Saturday, January 09, 2010


"What, no actual Bobby?"

The Illfolks tribute/remembrance to Bobby Cole last December 19th featured one of Bobby's songs covered by Nancy Sinatra. Which led a few fans to ask if there wasn't something of Bobby's to post...something not on the Columbia or Concentric albums? Maybe a rare single?

How about a rare demo?

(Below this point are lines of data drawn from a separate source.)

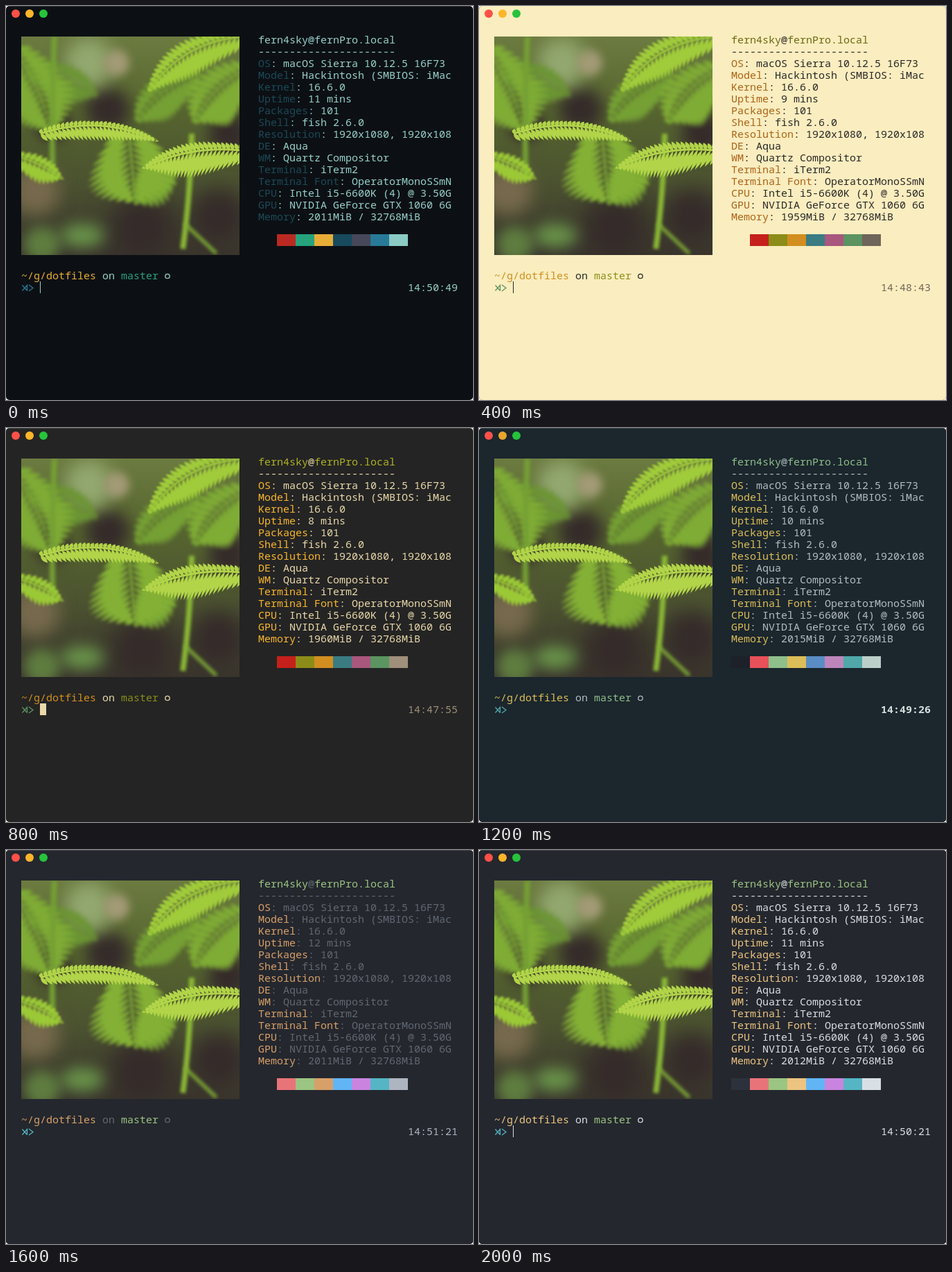
An HTML page with a canvas for the animation above (2400 ms loop, 674 by 568 pixels).

```html
<!DOCTYPE html>
<html lang="en">
<head>
<meta charset="utf-8">
<title>Terminal themes</title>
<style>
  html, body { margin: 0; width: 100%; height: 100%; overflow: hidden; background: #fff; }
  #window { position: relative; width: 674px; height: 568px; overflow: hidden; border-radius: 5px; }
  #photo { position: absolute; left: 22px; top: 44px; }
  .screen { position: absolute; inset: 0; background: var(--bg); color: var(--fg);
    font: 500 15px/17px "Noto Sans Mono", "DejaVu Sans Mono", monospace;
    font-variant-ligatures: none; box-shadow: inset 0 1px rgba(255, 255, 255, .14); }
  .screen > * { position: absolute; white-space: pre; }
  .light { width: 12px; height: 12px; top: 5px; border-radius: 50%; }
  .label { color: var(--label); }
  .title { color: var(--title); }
  .path { color: var(--path); }
  .branch { color: var(--branch); }
  .clock { color: var(--clock); }
  .swatch { width: 27px; height: 17px; top: 329px; }
  .cursor { left: 49px; top: 397px; height: 17px; background: var(--fg); }
  svg { left: 0; top: 0; fill: none; stroke-width: 1.3; }
</style>
</head>
<body>
<div id="window"><canvas id="photo" width="315" height="315"></canvas></div>
<script>
const LOOP = 2400;
const CELL = 9, ROW = 17, LEFT = 22, TOP = 40;

const gruvbox = '#c5201b #8c8d18 #d28f1f #3a7c82 #a9577d #5b9361';
const oneDark = '#61b5f5 #c984e0 #55b5c4';

// The palette runs black, red, green, yellow, blue, magenta, cyan, white.
const themes = [
  { bg: '#0c1014', fg: '#96d0ca', label: '#1d4958', title: '#96d0ca', clock: '#96d0ca',
    palette: '#0c1014 #ba2a22 #26a27c #e8ad37 #174a5d #47475a #287a98 #8bcbc3',
    caret: 1, up: 11, mem: 2011, time: '14:50:49' },
  { bg: '#faedbf', fg: '#2b2828', label: '#ab6318', title: '#6c6910',
    palette: `#faedbf ${gruvbox} #70655a`,
    caret: 1, up: 9, mem: 1959, time: '14:48:43' },
  { bg: '#242424', fg: '#e9d8aa', label: '#f8b62d', title: '#aeb224',
    palette: `#242424 ${gruvbox} #9f8f7b`,
    caret: CELL, up: 8, mem: 1960, time: '14:47:55' },
  { bg: '#1b262d', fg: '#b4bbc2', amber: '#e9a62d', clockWeight: 700,
    palette: '#1c212a #e85159 #8fbf8a #dcbe58 #5a8dc4 #bd86bb #50a8a8 #bcd0c9',
    caret: 0, up: 10, mem: 2015, time: '14:49:26', clock: '#d5dedc' },
  { bg: '#24272e', fg: '#616772',
    palette: `#24272e #e8747a #9bc582 #d7a069 ${oneDark} #adb5c0`,
    caret: 0, up: 12, mem: 2011, time: '14:51:21' },
  { bg: '#24272e', fg: '#dadee3',
    palette: `#2c323b #e8747a #9bc582 #ecc480 ${oneDark} #d9e0e5`,
    caret: 1, up: 11, mem: 2012, time: '14:50:21' }
];

const span = (name, text) => `<span class="${name}">${text}</span>`;
const line = (col, row, html, style = '') =>
  `<div style="left:${LEFT + col * CELL}px;top:${TOP + row * ROW}px;${style}">${html}</div>`;
const dots = (name, colors, left, step) => colors.map((color, i) =>
  `<i class="${name}" style="left:${left + i * step}px;background:${color}"></i>`).join('');

function info({ up, mem }) {
  const facts = {
    OS: 'macOS Sierra 10.12.5 16F73', Model: 'Hackintosh (SMBIOS: iMac', Kernel: '16.6.0',
    Uptime: `${up} mins`, Packages: '101', Shell: 'fish 2.6.0',
    Resolution: '1920x1080, 1920x108', DE: 'Aqua', WM: 'Quartz Compositor',
    Terminal: 'iTerm2', 'Terminal Font': 'OperatorMonoSSmN',
    CPU: 'Intel i5-6600K (4) @ 3.50G', GPU: 'NVIDIA GeForce GTX 1060 6G',
    Memory: `${mem}MiB / 32768MiB`
  };
  return [
    `${span('title', 'fern4sky')}@${span('title', 'fernPro.local')}`,
    '-'.repeat(22),
    ...Object.entries(facts).map(([key, value]) => `${span('label', key)}: ${value}`)
  ].map((html, row) => line(38, row, html)).join('');
}

function screen(theme) {
  const palette = theme.palette.split(' ');
  const [, , green, yellow, , , cyan, white] = palette;
  const colors = { label: yellow, title: green, path: yellow, branch: green, clock: white, ...theme };
  const el = document.createElement('div');
  el.className = 'screen';
  for (const key of ['bg', 'fg', 'label', 'title', 'path', 'branch', 'clock'])
    el.style.setProperty('--' + key, colors[key]);
  el.innerHTML =
    dots('light', ['#fd5048', theme.amber || '#fdb52a', '#27c33b'], 8, 20) +
    info(theme) +
    dots('swatch', palette, 364, 27) +
    line(0, 20, `${span('path', '~/g/dotfiles')} on ${span('branch', 'master')}`) +
    line(62, 21, span('clock', theme.time), `font-weight:${theme.clockWeight || 500}`) +
    `<svg width="674" height="568"><circle cx="233" cy="389.5" r="3.2" stroke="${theme.fg}"/>
     <path d="M23.5 402.5l7 8M23.5 410.5l7-8v8M33 402l6 4.5l-6 4.5" stroke="${cyan}"/></svg>` +
    `<i class="cursor" style="width:${theme.caret}px"></i>`;
  return el;
}

// Fern scene: depth runs from 0 (sharp, bright) to 1 (soft, dark).
const photo = document.getElementById('photo');
const ctx = photo.getContext('2d');
const mix = (a, b, t) => a + (b - a) * t;
const leafColor = depth => `hsl(${75 + 15 * depth} ${62 - 18 * depth}% ${56 - 24 * depth}%)`;
const focus = depth => { ctx.filter = `blur(${.5 + 4 * depth}px)`; };

function patch(x, y, r, color, squash = 1) {
  ctx.filter = `blur(${r * .35}px)`;
  ctx.fillStyle = color;
  ctx.beginPath();
  ctx.ellipse(x, y, r, r * squash, 0, 0, Math.PI * 2);
  ctx.fill();
}

function curve([x0, y0], [x1, y1], bend) {
  const cx = (x0 + x1) / 2 + (y1 - y0) * bend;
  const cy = (y0 + y1) / 2 - (x1 - x0) * bend;
  return t => [mix(mix(x0, cx, t), mix(cx, x1, t), t), mix(mix(y0, cy, t), mix(cy, y1, t), t)];
}

function stem(from, to, bend, width, depth) {
  const at = curve(from, to, bend);
  focus(depth);
  ctx.strokeStyle = leafColor(depth);
  ctx.lineWidth = width;
  ctx.beginPath();
  for (let t = 0; t <= 1; t += .05) ctx.lineTo(...at(t));
  ctx.stroke();
}

// Leaflets lean towards the tip; on a level frond the upper row is foreshortened.
function frond(from, to, bend, leaf, depth) {
  const at = curve(from, to, bend);
  const gap = 6 + 6 * depth;
  const count = Math.hypot(to[0] - from[0], to[1] - from[1]) / gap;
  focus(depth);
  ctx.fillStyle = leafColor(depth);
  ctx.beginPath();
  for (let i = 0; i < count; i++) {
    const t = i / count;
    const [x, y] = at(t), [nx, ny] = at(t + .01);
    const heading = Math.atan2(ny - y, nx - x);
    for (const side of [-1, 1]) {
      const angle = heading + side * 1.1;
      const upper = Math.sin(angle) < 0;
      const length = leaf * Math.sin(Math.PI * (.2 + .8 * t)) *
        (upper ? .3 + .6 * Math.abs(Math.sin(heading)) : 1);
      const dx = Math.cos(angle), dy = Math.sin(angle);
      const mx = x + dx * length * .4, my = y + dy * length * .4;
      ctx.moveTo(x, y);
      ctx.quadraticCurveTo(mx - dy * gap, my + dx * gap, x + dx * length, y + dy * length);
      ctx.quadraticCurveTo(mx + dy * gap, my - dx * gap, x, y);
    }
  }
  ctx.fill();
  stem(from, to, bend, 3, depth);
}

function paintPhoto() {
  const base = ctx.createLinearGradient(0, 0, 0, 315);
  ['#6c7b40', '#56652f', '#4b5230', '#3a352d'].forEach((color, i) => base.addColorStop(i / 3, color));
  ctx.fillStyle = base;
  ctx.fillRect(0, 0, 315, 315);

  for (const [x, y, r] of [[125, 105, 32], [45, 125, 26], [300, 140, 30], [175, 275, 48], [285, 260, 40]])
    patch(x, y, r, '#352b2a');
  patch(98, 38, 36, '#93a870');
  patch(138, 38, 18, '#a39a76');
  patch(20, 222, 35, '#77694d');
  patch(30, 300, 26, '#5f7d40');
  patch(88, 287, 32, '#6b984b', .5);

  frond([10, 45], [110, 85], .15, 45, .7);
  frond([-10, 20], [45, 140], .1, 60, .5);
  frond([255, 55], [165, 125], -.2, 45, .6);
  frond([330, 45], [250, 125], -.2, 60, .5);
  frond([215, 180], [165, 240], 0, 40, .55);
  frond([155, 135], [165, 240], 0, 75, .45);
  stem([48, 0], [46, 220], -.02, 8, .6);
  stem([246, 140], [232, 315], .03, 8, .4);
  stem([236, 270], [284, 315], 0, 5, .5);
  frond([-10, 172], [60, 205], .1, 30, .25);

  frond([325, 0], [181, 82], -.25, 40, .2);
  frond([28, 140], [200, 152], .2, 25, 0);
  frond([325, 165], [174, 190], -.15, 42, 0);
}

paintPhoto();

// Each later screen covers the earlier ones from its own step until the loop ends.
themes.forEach((theme, i) => {
  const el = screen(theme);
  photo.before(el);
  if (i) el.animate([
    { opacity: 0, offset: 0, easing: 'step-end' },
    { opacity: 1, offset: i / themes.length },
    { opacity: 1, offset: 1 }
  ], { duration: LOOP, iterations: Infinity });
});
</script>
</body>
</html>
```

Here's Bobby and his trio's up-tempo take on "The Big Hurt." It's a good example of Bobby in lounge mode, fitting comfortably into the Tony Bennett, Vic Damone and Bobby Darin scene, working Vegas, wearing a tux.

This is, in fact, the Bobby who impressed Frank Sinatra, the Bobby that Judy Garland fell in love with, and the one who you may have seen on Judy's TV show when he was also her music arranger.

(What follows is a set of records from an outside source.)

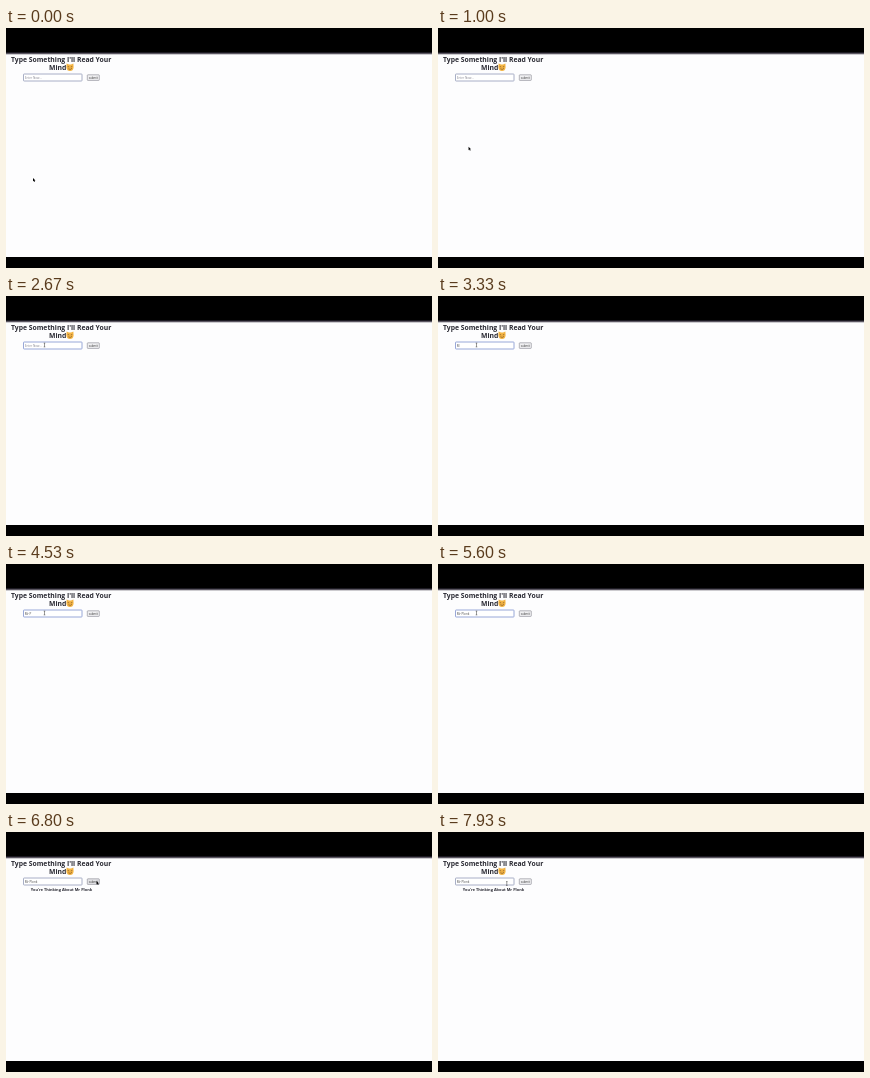
These frames come from a looping animation (426x240 px, 8 s). An HTML page:

```html
<!DOCTYPE html>
<html lang="en">
<head>
<meta charset="utf-8">
<title>Mind reader</title>
<style>
  html, body { margin: 0; width: 100%; height: 100%; overflow: hidden; background: #000; }
  svg { display: block; width: 100%; height: 100%; }
  text { font-family: "Open Sans", "Noto Sans", sans-serif; }
  .bold { font-weight: 700; fill: #2a2a33; }
</style>
</head>
<body>
<svg viewBox="0 0 426 240">
  <rect width="426" height="240" fill="#000"/>
  <rect y="24" width="426" height="3" fill="#5b5661"/>
  <rect y="24" width="426" height="1" fill="#1c1a22"/>
  <rect y="26.3" width="426" height="202.7" fill="#fdfdfe"/>

  <text class="bold" x="5" y="33.6" font-size="6.8" id="title">Type Something I'll Read Your</text>
  <text class="bold" x="43" y="42" font-size="6.8">Mind</text>
  <g id="cat">
    <path d="M60.4 39.5 L60.6 35.6 L63 36.6 H65 L67.4 35.6 L67.6 39.5 Q67.2 43 64 43 Q60.8 43 60.4 39.5Z" fill="#f4b544"/>
    <path d="M61.7 38.4 l1.5 .6 M66.3 38.4 l-1.5 .6 M62.3 40.8 Q64.4 42.2 66 40.4" fill="none" stroke="#6b4423" stroke-width=".6"/>
  </g>

  <rect id="field" x="17.5" y="46" width="58.5" height="7" rx=".6" fill="#fff" stroke-width=".8"/>
  <text id="value" x="18.8" y="50.6" font-size="3"></text>
  <rect id="button" x="81.3" y="46.8" width="12" height="5.6" rx=".6" stroke="#85858f" stroke-width=".6"/>
  <text x="87.3" y="50.6" font-size="2.8" text-anchor="middle" fill="#333">submit</text>
  <text id="answer" class="bold" x="55.5" y="59.3" font-size="3.9" text-anchor="middle"></text>

  <g id="pointer">
    <path id="arrow" d="M0 0 V3.4 L.8 2.7 L1.4 3.9 L2 3.6 L1.5 2.5 H2.5Z" fill="#000"/>
    <path id="beam" d="M-.8 -1.9 H.8 M0 -1.9 V1.9 M-.8 1.9 H.8" stroke="#333" stroke-width=".5"/>
  </g>
</svg>
<script>
const LOOP = 8000;
const NAME = "Mr Plonk";
const KEYS = [3000, 3650, 4050, 4400, 4700, 4930, 5150, 5400];
const CLICK = 6470;

// time, x, y
const PATH = [
  [0, 27, 150], [650, 27, 150], [1600, 38.5, 49], [5680, 38.5, 49],
  [6350, 90.5, 49], [7050, 90.5, 49], [7700, 68.8, 51.5], [LOOP, 68.8, 51.5]
];

const $ = id => document.getElementById(id);
const ease = u => u * u * (3 - 2 * u);
const show = (id, on) => $(id).setAttribute("visibility", on ? "visible" : "hidden");

function pointerAt(t) {
  const i = PATH.findIndex(p => p[0] > t);
  const [t0, x0, y0] = PATH[i - 1], [t1, x1, y1] = PATH[i];
  const u = ease((t - t0) / (t1 - t0));
  return [x0 + (x1 - x0) * u, y0 + (y1 - y0) * u];
}

function draw(t) {
  const [x, y] = pointerAt(t);
  const overField = x > 17.5 && x < 76 && y > 46 && y < 53;
  const overButton = x > 81.3 && x < 93.3 && y > 46.8 && y < 52.4;
  $("pointer").setAttribute("transform", `translate(${x} ${y})`);
  show("arrow", !overField);
  show("beam", overField);

  const typed = NAME.slice(0, KEYS.filter(k => k <= t).length);
  $("value").textContent = typed || "Enter Now...";
  $("value").setAttribute("fill", typed ? "#444" : "#8a8a94");
  const focused = t > 1800 && t < CLICK;
  $("field").setAttribute("stroke", focused ? "#7f92cf" : "#929bb8");
  $("button").setAttribute("fill", overButton ? "#e3e3e6" : "#f0f0f2");
  $("answer").textContent = t >= CLICK ? "You're Thinking About " + NAME : "";
}

function tick() {
  draw(performance.now() % LOOP);
  requestAnimationFrame(tick);
}
tick();
</script>
</body>
</html>
```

In his later years, sitting at the piano at Judy's (a terrible nightclub named after Garland and run by an asshole) or Campagnola or Ali Baba, Bobby's take on "The Big Hurt" was slower, more pained...not the chirp of the original Toni Fischer, or the rockin' angst of the Del Shannon cover...something far more unique. Well, this version is pretty unique, too. Here, early in his career, Bobby gives it the heroic swagger also found in Darin rejoicing at the the murders committed by Mack the Knife, or Bennett, swingin' his way through "I Wanna Be Around," acting way too strong to keep on hurting. Cole's version of "The Big Hurt" does suggest that one day the big hurt will end...and that it will be a happy ending.

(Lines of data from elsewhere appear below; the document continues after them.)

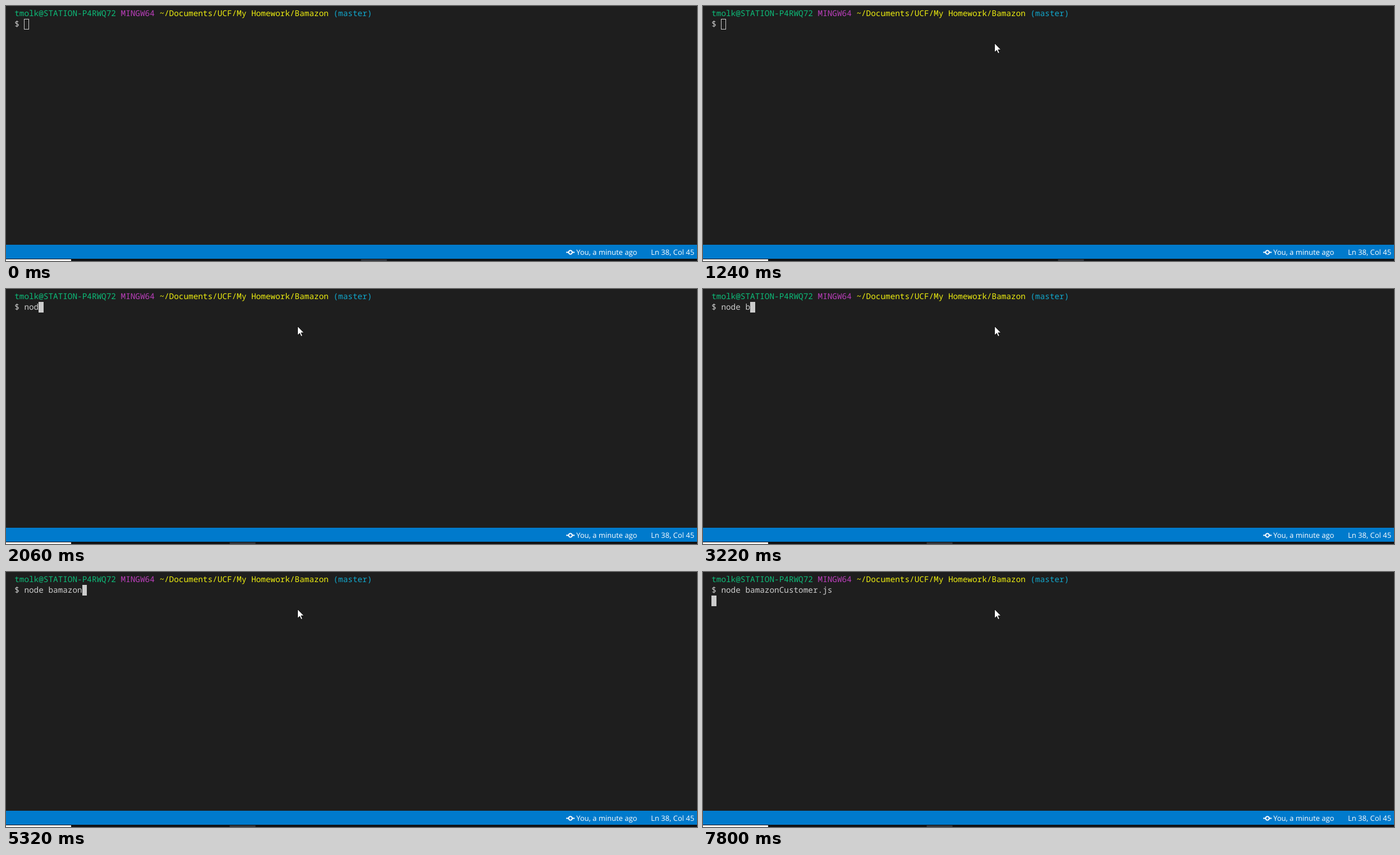
An HTML page that plays this animation: 1231 px wide and 455 px high, repeating every 8 s.

```html
<!DOCTYPE html>
<html lang="en">
<head>
<meta charset="utf-8">
<title>Terminal session</title>
<style>
  html, body { margin: 0; width: 100%; height: 100%; overflow: hidden; background: #1e1e1e; }
  svg { display: block; width: 100%; height: 100%; }
  text { white-space: pre; text-rendering: geometricPrecision; }
  .term { font: 14.35px "Noto Sans Mono", "DejaVu Sans Mono", monospace; fill: #ccc; }
  .status { font: 13px "Open Sans", "Noto Sans", sans-serif; fill: #fff; }
  .user { fill: #0dbc79; }
  .system { fill: #bc3fbc; }
  .path { fill: #eeee10; }
  .branch { fill: #11a8cd; }
</style>
</head>
<body>
<svg viewBox="0 0 1231 455">
  <rect width="1231" height="455" fill="#1e1e1e"/>

  <g class="term">
    <text x="15.2" y="18"><tspan class="user">tmolk@STATION-P4RWQ72</tspan> <tspan class="system">MINGW64</tspan> <tspan class="path">~/Documents/UCF/My Homework/Bamazon</tspan> <tspan class="branch">(master)</tspan></text>
    <text x="15.2" y="37" id="command"></text>
  </g>
  <rect id="caret" stroke="#ccc"/>

  <rect y="426" width="1231" height="25" fill="#007acc"/>
  <g fill="none" stroke="#fff" stroke-width="2">
    <circle cx="1005.5" cy="439.5" r="3.2"/>
    <path d="M998 439.5h4.3M1008.7 439.5h4.3"/>
  </g>
  <g class="status">
    <text x="1016" y="444">You, a minute ago</text>
    <text x="1149" y="444">Ln 38, Col 45</text>
  </g>

  <rect y="451" width="1231" height="4" fill="#101214"/>
  <rect y="452" width="116" height="3" fill="#fff"/>
  <rect id="task" y="452" width="46" height="3" fill="#33363c"/>

  <path id="pointer" d="M.5 .5V16.5L4.2 13L6.8 18.6L9.2 17.6L6.7 12H11.7Z" fill="#fff" stroke="#000" stroke-width=".8"/>
</svg>

<script>
const LOOP = 8000, LEFT = 15.2, CELL = 8.61, ROW = 19;
const COMMAND = "node bamazonCustomer.js ";
const FOCUS = 1290, TASK_SWITCH = 1370, ENTER = 7800;

// [time, number of characters typed]
const typing = [
  [0, 0], [1830, 1], [1910, 2], [2060, 3], [2210, 4], [2290, 5], [3220, 6], [3300, 7],
  [3450, 8], [3620, 9], [5320, 12], [6100, 13], [6240, 14], [6620, 24]
];
// [time, x, y] of the pointer tip
const pointerStops = [
  [530, 723, 290], [610, 667, 262], [840, 607, 186], [920, 551, 119],
  [990, 534, 91], [1070, 525, 76], [1140, 521, 69], [1220, 519, 66]
];

const [command, caret, task, pointer] =
  ["command", "caret", "task", "pointer"].map(id => document.getElementById(id));

const latest = (steps, t) => steps.filter(([time]) => time <= t).pop();

function set(element, attributes) {
  for (const name in attributes) element.setAttribute(name, attributes[name]);
}

function drawCaret(column, row, focused) {
  const x = Math.round(LEFT + column * CELL);
  const right = Math.round(LEFT + (column + 1) * CELL);
  set(caret, {
    x: x + 0.5, y: 4.5 + row * ROW,
    width: right - x - 1, height: ROW - 1,
    fill: focused ? "#ccc" : "none"
  });
}

function draw(t) {
  const typed = latest(typing, t)[1];
  command.textContent = "$ " + COMMAND.slice(0, typed);

  if (t < ENTER) drawCaret(2 + typed, 1, t >= FOCUS);
  else drawCaret(0, 2, true);

  const stop = latest(pointerStops, t);
  set(pointer, stop
    ? { visibility: "visible", transform: `translate(${stop[1]} ${stop[2]})` }
    : { visibility: "hidden" });
  set(task, { x: t < TASK_SWITCH ? 632.5 : 398.5 });
}

const start = performance.now();
function tick() {
  draw((performance.now() - start) % LOOP);
  requestAnimationFrame(tick);
}
tick();
</script>
</body>
</html>
```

Addendum: It's really time to debunk the mythology of Bobby's death. As in this load of bilge: "It was outside Campagnola that Bobby Cole died in a tragic way. After his performance on December 19, 1996, he apparently fell, cracking his head on the curb, where he lay motionless for some time until someone finally called 911." No. Whatever moronic outsider babbled this got it completely wrong, which is not surprising considering that some of Bobby's "friends" hadn't actually seen him in years, and others were not particularly well liked by Bobby (a good reason why he didn't want to keep in touch with them). A few, older than Bobby, simply used up the expiration date on their brains and had become redundant nostalgic putzes forever going on and on about Sinatra and Jilly's and the hep world they used to know. So it's no surprise that one inept moron spread a half-truth that is now taken as fact.

The truth is that Bobby had not performed at Campagnola in some time, which was not unusual. He sometimes disappeared for a few days, or a week, or longer. He did not perform there on December 19th. Anyone who knows Campgnola knows that at any hour, even 2am, there's street traffic in front of the joint, a lot of action, and nobody's going to let a person lie unconscious. There was no snow or wet rain on the sidewalk that night. The truth is that Bobby was seen one block up from Campagnola, in obvious distress. A bartender, ironically enough, saw it all through his plate glass window. He saw Bobby hold a lamp post, and slowly sink. A stroke? A heart attack? Bobby was not in good shape at the time so either is possible. He didn't slip, fall and hit his head. He collapsed slowly, and an ambulance arrived very quickly. His girlfriend would later identify the body; not Jack Lonshein, not a goofy ex-drummer in Bobby's trio, not Salvatore of Campagnola, not whoever made up the Christmas fairy tale of Bobby, a survivor of car crashes and a lot worse, slipping on a pavement.

1 comment:

the jazzman said...

Imagine my surprise when I wandered into your blog doing a search on "The Windmills Of Your Mind". You apparently met and knew Bobby Cole. Do we know each other? Who are you? I see where you used my picture of Bobby on the insert of the Freddie Cole album. I spent years taking pictures of Bobby. Do you know Jack Lonshein? I've checked the follow up so if you respond I will know it.